The place to be on Monday, July 25 is at the MLK Concert Series at Wingate Field in beautiful Brooklyn.

Done and dusted, Eric Benet’s rep as a singer is solid. There has been some drama (he’s the former husband of actress Halle Berry), but undisputed are his vocal abilities. He took a lot of slack from the much-publicized breakdown of his marriage, but the release of his latest album and a recent, vainglorious performance at Manhattan’s Highland Ballroom solidified the opinion that he is indeed one of R&B’s finest singers.

Play around and don’t show up at Wingate on Monday night if you want, but you’ll be kicking yourself all the way home a day later. Trust. Benet is a Grammy nominee with hits like: “You’re the Only One,” “Chocolate Legs” “Spend My Life with You” “True to Myself” and “Georgy Porgy.”

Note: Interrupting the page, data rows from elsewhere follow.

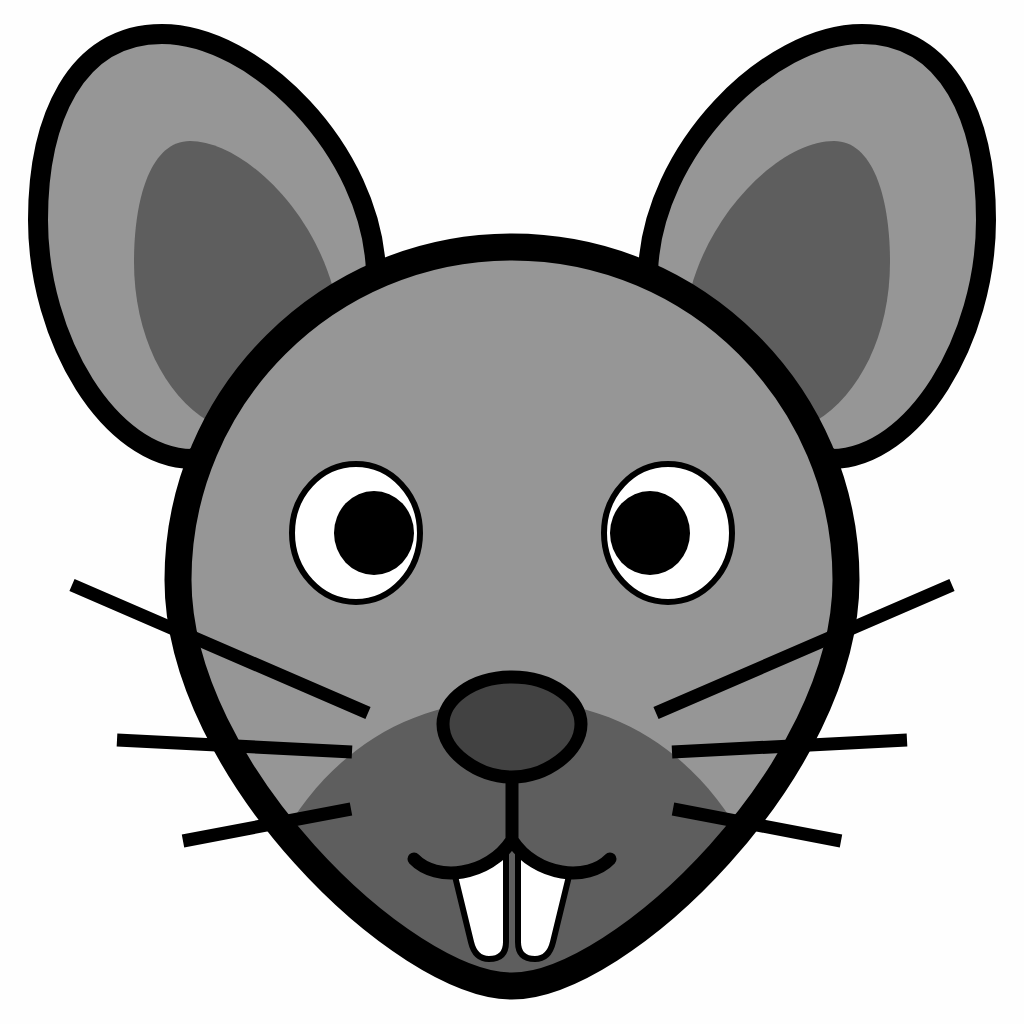
<!DOCTYPE html>
<html lang="en">
<head>
<meta charset="utf-8">
<title>Mouse face</title>
<style>
:root {
  --paper: #fefefe;
  --fur: #969696;
  --shade: #5e5e5e;
  --nose: #424242;
  --ink: #000;
  --white: #fff;
}
html, body { margin: 0; width: 1024px; height: 1024px; overflow: hidden; background: var(--paper); }
svg { display: block; }
.fur { fill: var(--fur); }
.shade { fill: var(--shade); }
.white { fill: var(--white); }
.nose { fill: var(--nose); }
.ink { fill: var(--ink); }
.line { stroke: var(--ink); }
.open { fill: none; }
</style>
</head>
<body>
<svg width="1024" height="1024" viewBox="0 0 1024 1024" role="img" aria-label="Grey cartoon mouse face">
  <defs>
    <path id="head-shape" d="M512 247C696 247 846 396 846 580C846 770 620 986 512 986C404 986 178 770 178 580C178 396 328 247 512 247Z"/>
    <clipPath id="head-clip"><use href="#head-shape"/></clipPath>
    <g id="ear">
      <path class="fur line" stroke-width="20" d="M376 272C372 150 255 34 162 34C75 34 38 120 38 220C38 340 110 458 192 459L300 400Z"/>
      <path class="shade" d="M333 288C310 205 240 141 190 141C150 141 134 200 134 262C134 335 165 395 208 421L300 400Z"/>
    </g>
    <g id="eye">
      <ellipse class="white line" cx="356" cy="533" rx="64" ry="69" stroke-width="6"/>
      <ellipse class="ink" cx="374" cy="533" rx="40" ry="42"/>
    </g>
    <g id="whiskers" class="line open" stroke-width="13">
      <path d="M72 585L368 713M117 740L352 752M183 841L351 809"/>
    </g>
    <path id="tooth" class="white line" stroke-width="6" d="M454 872L471 942Q475 959 489 959Q506 959 506 942V848Q486 869 454 872Z"/>
  </defs>

  <g id="ears">
    <use href="#ear"/>
    <use href="#ear" transform="translate(1024 0) scale(-1 1)"/>
  </g>

  <g id="head">
    <use href="#head-shape" class="fur"/>
    <path class="shade" clip-path="url(#head-clip)" d="M280 840C325 760 400 700 512 700C624 700 699 760 744 840V1000H280Z"/>
    <use href="#head-shape" class="line open" stroke-width="27"/>
  </g>

  <g id="eyes">
    <use href="#eye"/>
    <use href="#eye" transform="translate(1024 0) scale(-1 1)"/>
  </g>

  <g id="whisker-pairs">
    <use href="#whiskers"/>
    <use href="#whiskers" transform="translate(1024 0) scale(-1 1)"/>
  </g>

  <g id="mouth">
    <use href="#tooth"/>
    <use href="#tooth" transform="translate(1024 0) scale(-1 1)"/>
    <path class="line open" stroke-width="13" stroke-linecap="round" stroke-linejoin="round" d="M512 776V840M414 859C436 882 488 877 512 840C536 877 588 882 610 859"/>
  </g>

  <path id="nose" class="nose line" stroke-width="13" d="M512 677C552 677 581 700 581 724C581 752 546 777 512 777C478 777 443 752 443 724C443 700 472 677 512 677Z"/>
</svg>
</body>
</html>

His latest album, “Lost in Time,” is a tribute to old soul and original R&B. There are shades of the Stylistics and the O’Jays that run throughout this album as if to confirm, Benet told the AmNews that the “best era for soul music was the ’70s. There are certain artists that I like now, like Ne-Yo,” he said, but pretty much “originality, creativity and spontaneity has been dying.”

“Lost in Time” features duets with Faith Evans, Chrisette Michele, Ledisi and the O’Jays’ Eddie Levert.

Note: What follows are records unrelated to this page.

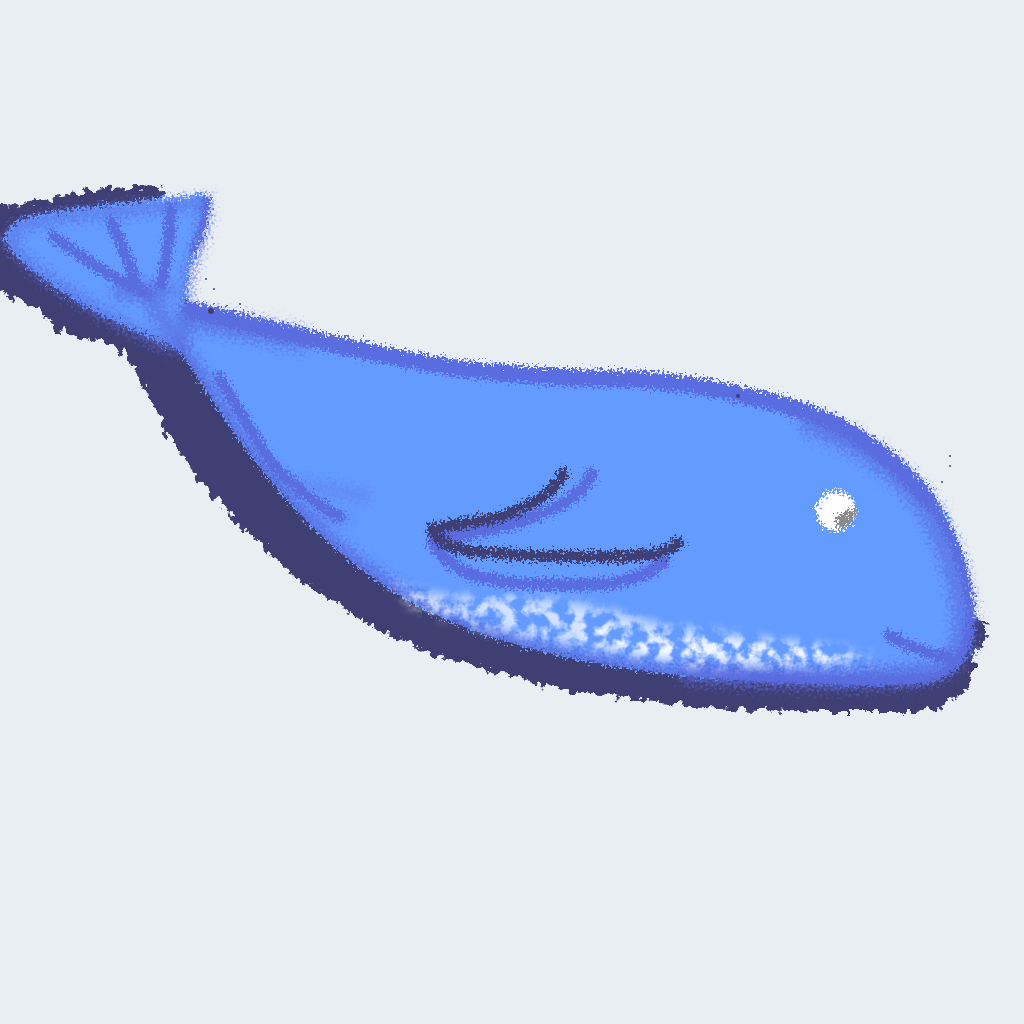
<!DOCTYPE html>
<html lang="en">
<head>
<meta charset="utf-8">
<title>Blue whale</title>
<style>
:root {
  --paper: #e8eef2;
  --shadow: #403f73;
  --indigo: #5a6de0;
  --blue: #649bff;
  --white: #ffffff;
  --grey: #8b8b8b;
}
html, body { margin: 0; width: 1024px; height: 1024px; overflow: hidden; background: var(--paper); }
svg { display: block; }
.shadow { fill: var(--shadow); }
.skin { fill: var(--blue); }
.line { fill: none; stroke-linecap: round; stroke-linejoin: round; }
.indigo { stroke: var(--indigo); }
.dark { stroke: var(--shadow); }
.light { stroke: var(--white); }
</style>
</head>
<body>
<svg width="1024" height="1024" viewBox="0 0 1024 1024" role="img" aria-label="Chalk drawing of a blue whale">
  <defs>
    <filter id="ragged" filterUnits="userSpaceOnUse" x="-40" y="140" width="1100" height="620" color-interpolation-filters="sRGB">
      <feTurbulence type="fractalNoise" baseFrequency="0.13" numOctaves="3" seed="4" result="noise"/>
      <feDisplacementMap in="SourceGraphic" in2="noise" scale="17" xChannelSelector="R" yChannelSelector="G"/>
    </filter>
    <filter id="chalk" filterUnits="userSpaceOnUse" x="-40" y="140" width="1100" height="620" color-interpolation-filters="sRGB">
      <feTurbulence type="fractalNoise" baseFrequency="0.4" numOctaves="2" seed="9" result="noise"/>
      <feDisplacementMap in="SourceGraphic" in2="noise" scale="19" xChannelSelector="R" yChannelSelector="G"/>
    </filter>
    <filter id="dusty" filterUnits="userSpaceOnUse" x="-40" y="140" width="1100" height="620" color-interpolation-filters="sRGB">
      <feGaussianBlur stdDeviation="4" result="soft"/>
      <feTurbulence type="fractalNoise" baseFrequency="0.35" numOctaves="2" seed="2" result="noise"/>
      <feDisplacementMap in="soft" in2="noise" scale="30" xChannelSelector="R" yChannelSelector="G"/>
    </filter>
    <filter id="powder" filterUnits="userSpaceOnUse" x="360" y="540" width="560" height="150" color-interpolation-filters="sRGB">
      <feGaussianBlur in="SourceGraphic" stdDeviation="6" result="soft"/>
      <feTurbulence type="fractalNoise" baseFrequency="0.07" numOctaves="4" seed="12"/>
      <feColorMatrix values="0 0 0 0 1  0 0 0 0 1  0 0 0 0 1  4 0 0 0 -1.5" result="grain"/>
      <feComposite in="soft" in2="grain" operator="in"/>
    </filter>
    <path id="whale" d="M186 304C270 322 360 350 455 361C520 369 580 371 640 372C715 380 780 395 822 411C870 432 905 463 933 494C958 530 971 570 974 612C976 650 962 676 925 682C870 688 760 682 690 676C580 664 500 645 435 614C370 582 320 540 275 485C240 445 210 395 180 350C150 337 120 325 90 308C50 285 20 265 4 240C10 222 25 217 45 213L120 203L208 194C213 215 202 235 194 255Q185 280 186 304Z"/>
    <clipPath id="inside"><use href="#whale"/></clipPath>
  </defs>

  <rect width="1024" height="1024" fill="var(--paper)"/>

  <path class="shadow" filter="url(#ragged)" d="M-20 210L50 199L105 188L160 186L164 199L90 225L220 330L420 560L700 640L950 650L970 614L985 620L987 637L976 652L970 688L936 709L915 712L820 712L700 708L560 690L510 675L440 657L380 632L300 580L240 525L195 475L165 430L145 385L118 347L55 329L38 308L-20 284Z"/>

  <g id="body">
    <use href="#whale" class="skin" filter="url(#chalk)"/>
    <g clip-path="url(#inside)">
      <path class="line indigo" stroke-width="20" opacity=".75" filter="url(#dusty)" d="M180 350C210 395 240 445 275 485C320 540 370 582 435 614C500 645 580 664 690 676C760 682 870 688 925 682"/>
    </g>
    <path class="line indigo" stroke-width="17" filter="url(#chalk)" d="M190 310C270 328 360 353 455 368C520 376 580 379 640 379C715 386 780 402 820 417C868 438 902 468 928 500"/>
    <path class="line indigo" stroke-width="22" opacity=".65" filter="url(#dusty)" d="M190 318L300 340M810 424C868 445 902 475 925 505C950 545 963 590 964 625Q960 670 920 674Q850 682 690 672"/>
    <path class="line indigo" stroke-width="9" filter="url(#chalk)" d="M926 497C955 535 968 575 970 613Q972 655 940 675Q925 682 850 681L720 675"/>
  </g>

  <g id="tail">
    <path class="line indigo" stroke-width="9" opacity=".75" filter="url(#dusty)" d="M185 335L186 292Q187 270 198 246L207 202L60 217L22 225L8 240L35 270L100 312L165 346"/>
    <path class="line indigo" stroke-width="11" filter="url(#chalk)" d="M53 236Q105 276 148 294M111 221Q125 250 137 285M171 208Q170 245 161 285"/>
    <path class="line indigo" stroke-width="18" opacity=".65" filter="url(#dusty)" d="M120 292L165 290M150 300L180 345"/>
    <path class="line indigo" stroke-width="7" filter="url(#chalk)" d="M207 199Q205 225 194 250"/>
  </g>

  <g id="belly">
    <path class="line indigo" stroke-width="11" filter="url(#chalk)" d="M219 377Q248 425 270 461Q295 491 340 517"/>
    <path class="line indigo" stroke-width="14" opacity=".3" filter="url(#dusty)" d="M285 482L365 496M315 515L345 518"/>
    <g filter="url(#powder)">
      <path fill="var(--white)" opacity=".7" d="M388 580Q440 602 490 594Q580 598 650 622Q740 636 840 648L885 660L830 666L700 668L580 646Q470 628 410 606Z"/>
      <path class="line light" stroke-width="13" d="M590 632L660 650L750 650L835 656"/>
    </g>
  </g>

  <g id="fin">
    <path class="line indigo" stroke-width="12" filter="url(#chalk)" d="M592 474C580 500 555 508 520 522Q475 535 432 540Q440 562 475 576C520 587 570 585 610 584Q645 577 664 562"/>
    <path class="line dark" stroke-width="11" filter="url(#chalk)" d="M563 473C554 495 530 505 500 517L432 529Q440 550 480 552C550 558 620 558 655 554Q672 550 679 542"/>
  </g>

  <path id="mouth" class="line indigo" stroke-width="11" filter="url(#chalk)" d="M889 635Q915 652 948 657"/>

  <g id="eye" filter="url(#chalk)">
    <circle cx="836" cy="511" r="20" fill="var(--white)"/>
    <path fill="var(--grey)" d="M855 508Q857 525 838 529Q833 523 838 515Z"/>
  </g>

  <g id="specks" fill="var(--shadow)">
    <circle cx="211" cy="311" r="3"/>
    <circle cx="206" cy="279" r="1"/>
    <circle cx="214" cy="289" r="1"/>
    <circle cx="240" cy="304" r="1"/>
    <circle cx="738" cy="396" r="2"/>
    <circle cx="950" cy="456" r="1"/>
    <circle cx="950" cy="466" r="1"/>
    <circle cx="942" cy="482" r="1"/>
  </g>
</svg>
</body>
</html>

“I want people to remember what music is and what it can feel like. To do that, I knew the record had to be all about the musician and the actual song,” said the multiple-Grammy nominee. “The desire to do that took me all the way back to that time-around 1972 through 1976-and like a lot of others, my development as an artist is a direct result of being immersed in that era.”

Thus Benet went back to his hometown of Milwaukee, Wis., and recorded with local musicians, including the Milwaukee Symphony’s string section. “I like loops and drum machines as much as the next person, but when it comes to something that resonates in your soul, you have to have something constructed with live musicians.”

You can’t mess with the beautiful “Sometimes I Cry.” It establishes Benet once again as a “singer’s singer.” He pulls out all the emotion possible and rides those high notes, and wraps them up in a falsetto with a manly energy that leaves the object of his song in no doubt about how he is feeling.

Benet took the compliment and responded, “I just want to put all of myself into my art. That’s what it is for me.”

He noted, “‘Sometimes I Cry’ is about how you’ve completely moved on, but still there’s still some melancholy about the breakup. Maybe you’re even dating somebody, but sometimes, when you’re alone, you cry and you’re sad about what could have been.”

Love is also the message on “Always a Reason,” one of the first songs written for the album. “I had this concept and the feeling, but I also wanted to approach it lyrically authentic. When you go back to the ’70s, there’s an element of almost juvenile corn. Like, ‘I love you so, I’ll never let you go.’ So I wanted it to resonate emotionally, but be very much of that era in order to be classic.

“There was quite a bit of giddiness involved with writing it: discovering a part of the past you didn’t know was there and having a giddy little feeling. I just wanted to almost stand there at the door of corny,” Benet said, laughing, “but not walk in.”

Concerning “Paid,” sung with Levert, Benet admits that he simply “wanted it to sound straight up like an O’Jays track, and it comes off like that.”

“I want people to remember what music is and what it can feel like. There’s so much to be depressed about right now, and I think now more so than ever, you need to remember how good it feels to get back to the real. People just need to have some feel-good R&B in their lives.”

Benet will be in Brooklyn on Monday with Charlie Wilson.

Last year, Wilson killed it with his high-energy set. This will be a great show. Last week was the fabulous Frankie Beverly and Maze, then Mary Mary rocked the stage on Monday. Still to come is Peabo Bryson, Queen Latifah, Mighty Sparrow and others. Watch out now!

Wingate Field is located on Winthrop Street, between Brooklyn and Kingston avenues, in Brooklyn. It is free for all ages. Shows start at 7 p.m. Call (718) 469-1912 or log onto for more information.